The git-cl README describes the git-cl command set. This document describes how code review and git work together in general, intended for people familiar with git but unfamiliar with the code review process supported by Rietveld and Gerrit.

Rietveld concepts and terms

A Rietveld review is for discussion of a single change or patch. You upload a proposed change, the reviewer comments on your change, and then you can upload a revised version of your change. Rietveld stores the history of uploaded patches as well as the comments, and can compute diffs in between these patches. The history of a patch is very much like a small branch in git, but since Rietveld is VCS-agnostic, the concepts don't map perfectly. The identifier for a single review thread including patches and comments in Rietveld is called an issue.

Rietveld provides a basic uploader that understands git. This program is used by git-cl, and is included in the git-cl repo as

Basic interaction with git

The fundamental problem you encounter when you try to mix git and code review is that with git it‘s nice to commit code locally, while during a code review you’re often requested to change something about your code. There are a few different ways you can handle this workflow with git:

  1. Rewriting a single commit. Say the origin commit is O, and you commit your initial work in a commit A, making your history like O--A. After review comments, you git commit --amend, effectively erasing A and making a new commit A', so history is now O--A'. (Equivalently, you can use git reset --soft or git rebase -i.)
  2. Writing follow-up commits. Initial work is again in A, and after review comments, you write a new commit B so your history looks like O--A--B. When you upload the revised patch, you upload the diff of O..B, not A..B; you always upload the full diff of what you're proposing to change.

The Rietveld patch uploader just takes arguments to git diff, so either of the above workflows work fine. If all you want to do is upload a patch, you can use the provided by Rietveld with arguments like this: --server <args to "git diff">

The first time you upload, it creates a new issue; for follow-ups on the same issue, you need to provide the issue number: --server --issue 1234 <args to "git diff">

git-cl to the rescue

git-cl simplifies the above in the following ways:

  1. git cl config puts a persistent --server setting in your .git/config.
  2. The first time you upload an issue, the issue number is associated with the current branch. If you upload again, it will upload on the same issue. (Note that this association is tied to a branch, not a commit, which means you need a separate branch per review.)
  3. If your branch is tracking (in the git checkout --track sense) another one (like origin/master), calls to git cl upload will diff against that branch by default. (You can still pass arguments to git diff on the command line, if necessary.)
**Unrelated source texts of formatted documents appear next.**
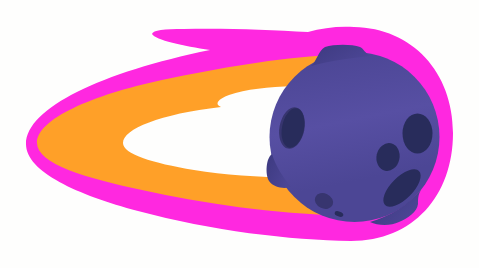
<!DOCTYPE html>
<html lang="en">
<head>
<meta charset="utf-8">
<title>Meteor</title>
<style>
:root {
  --paper: #fefefd;
  --flame-outer: #ff28e0;
  --flame-middle: #ffa028;
  --rock-light: #574fa3;
  --rock: #4c4695;
  --rock-dark: #3d3a80;
  --crater: #282c5b;
  --crater-soft: #37356f;
}
html, body { margin: 0; overflow: hidden; background: var(--paper); }
svg { display: block; width: 479px; height: 268px; }
.paper { fill: var(--paper); }
.flame-outer { fill: var(--flame-outer); }
.flame-middle { fill: var(--flame-middle); }
.rock { fill: url(#rock-shade); }
.bump { fill: url(#bump-shade); }
.crater { fill: var(--crater); }
.crater-soft { fill: var(--crater-soft); }
.stop-light { stop-color: var(--rock-light); }
.stop-mid { stop-color: var(--rock); }
.stop-dark { stop-color: var(--rock-dark); }
</style>
</head>
<body>
<svg viewBox="0 0 479 268" role="img" aria-label="Purple cratered meteor with a pink and orange flame tail">
  <defs>
    <linearGradient id="rock-shade" x1="0.4" y1="0" x2="0.6" y2="1">
      <stop class="stop-mid" offset="0"/>
      <stop class="stop-light" offset="0.4"/>
      <stop class="stop-mid" offset="0.75"/>
      <stop class="stop-mid" offset="1"/>
    </linearGradient>
    <linearGradient id="bump-shade" x1="0" y1="0" x2="1" y2="0.6">
      <stop class="stop-dark" offset="0"/>
      <stop class="stop-mid" offset="1"/>
    </linearGradient>
    <clipPath id="rock-edge"><circle cx="354.500" cy="137" r="85"/></clipPath>
  </defs>
  <rect class="paper" width="479" height="268"/>
  <g id="tail">
    <path class="flame-outer" d="M152 34C153 30 164 29 184 29C226 28 270 30 308 32C322 28 338 26 354 27C412 28 453 72 453 133C453 196 413 241 351 241C290 240 212 231 138 211C78 195 26 172 26 144C26 108 102 72 210 50C184 46 155 40 152 34Z"/>
    <path class="flame-middle" d="M37 143C37 119 92 95 162 80C220 68 276 58 330 55L345 216C272 213 204 204 142 190C86 178 37 164 37 143Z"/>
    <path class="paper" d="M123 143C123 129 160 114 221 107C214 104 218 99 229 95C246 89 268 87 294 86L294 178C258 177 224 175 194 170C152 163 123 154 123 143Z"/>
  </g>
  <g id="meteor">
    <circle class="rock" cx="354.500" cy="137" r="85"/>
    <path class="bump" d="M311 66C317 61 318 51 325 47C334 44 352 44 360 47C364 49 365 53 370 56C354 58 332 60 311 66Z"/>
    <path class="bump" d="M272 154C266 158 265 174 269 181C274 188 284 189 291 187C283 177 276 167 272 154Z"/>
    <path class="bump" d="M370 222C378 226 391 226 399 222C408 218 417 212 418 204C418 199 418 195 421 190C407 205 391 216 370 222Z"/>
    <g id="craters" clip-path="url(#rock-edge)">
      <ellipse class="crater-soft" cx="292" cy="128" rx="12.500" ry="21" transform="rotate(11 292 128)"/>
      <ellipse class="crater" cx="293" cy="128" rx="11" ry="20" transform="rotate(11 293 128)"/>
      <ellipse class="crater" cx="417.500" cy="133.500" rx="15" ry="20"/>
      <ellipse class="crater" cx="388" cy="157" rx="11.500" ry="14" transform="rotate(12 388 157)"/>
      <ellipse class="crater" cx="402" cy="188" rx="11" ry="24" transform="rotate(45 402 188)"/>
      <ellipse class="crater-soft" cx="324" cy="201" rx="9.500" ry="7.500" transform="rotate(25 324 201)"/>
      <ellipse class="crater" cx="339" cy="214" rx="4.500" ry="2.500" transform="rotate(20 339 214)"/>
    </g>
  </g>
</svg>
</body>
</html>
In the common case, this means that calling simply git cl upload will always upload the correct diff to the correct place.

Patch series

The above is all you need to know for working on a single patch.

Things get much more complicated when you have a series of commits that you want to get reviewed. Say your history looks like O--A--B--C. If you want to upload that as a single review, everything works just as above.

But what if you upload each of A, B, and C as separate reviews? What if you then need to change A?

  1. One option is rewriting history: write a new commit A', then use git rebase -i to insert that diff in as O--A--A'--B--C as well as squash it. This is sometimes not possible if B and C have touched some lines affected by A'.

  2. Another option, and the one espoused by software like topgit, is for you to have separate branches for A, B, and C, and after writing A' you merge it into each of those branches. (topgit automates this merging process.) This is also what is recommended by git-cl, which likes having different branch identifiers to hang the issue number off of. Your history ends up looking like:

         \   \   \

    Which is ugly, but it accurately tracks the real history of your work, can be thrown away at the end by committing A+A' as a single squash commit.

In practice, this comes up pretty rarely. Suggestions for better workflows are welcome.

Bash auto completion

  1. Ensure that your base git commands are autocompleted doc.

  2. Add this to your .bashrc:

     # The next line enables bash completion for git cl.
     if [ -f "$HOME/bin/depot_tools/" ]; then
       . "$HOME/bin/depot_tools/"
  3. Profit.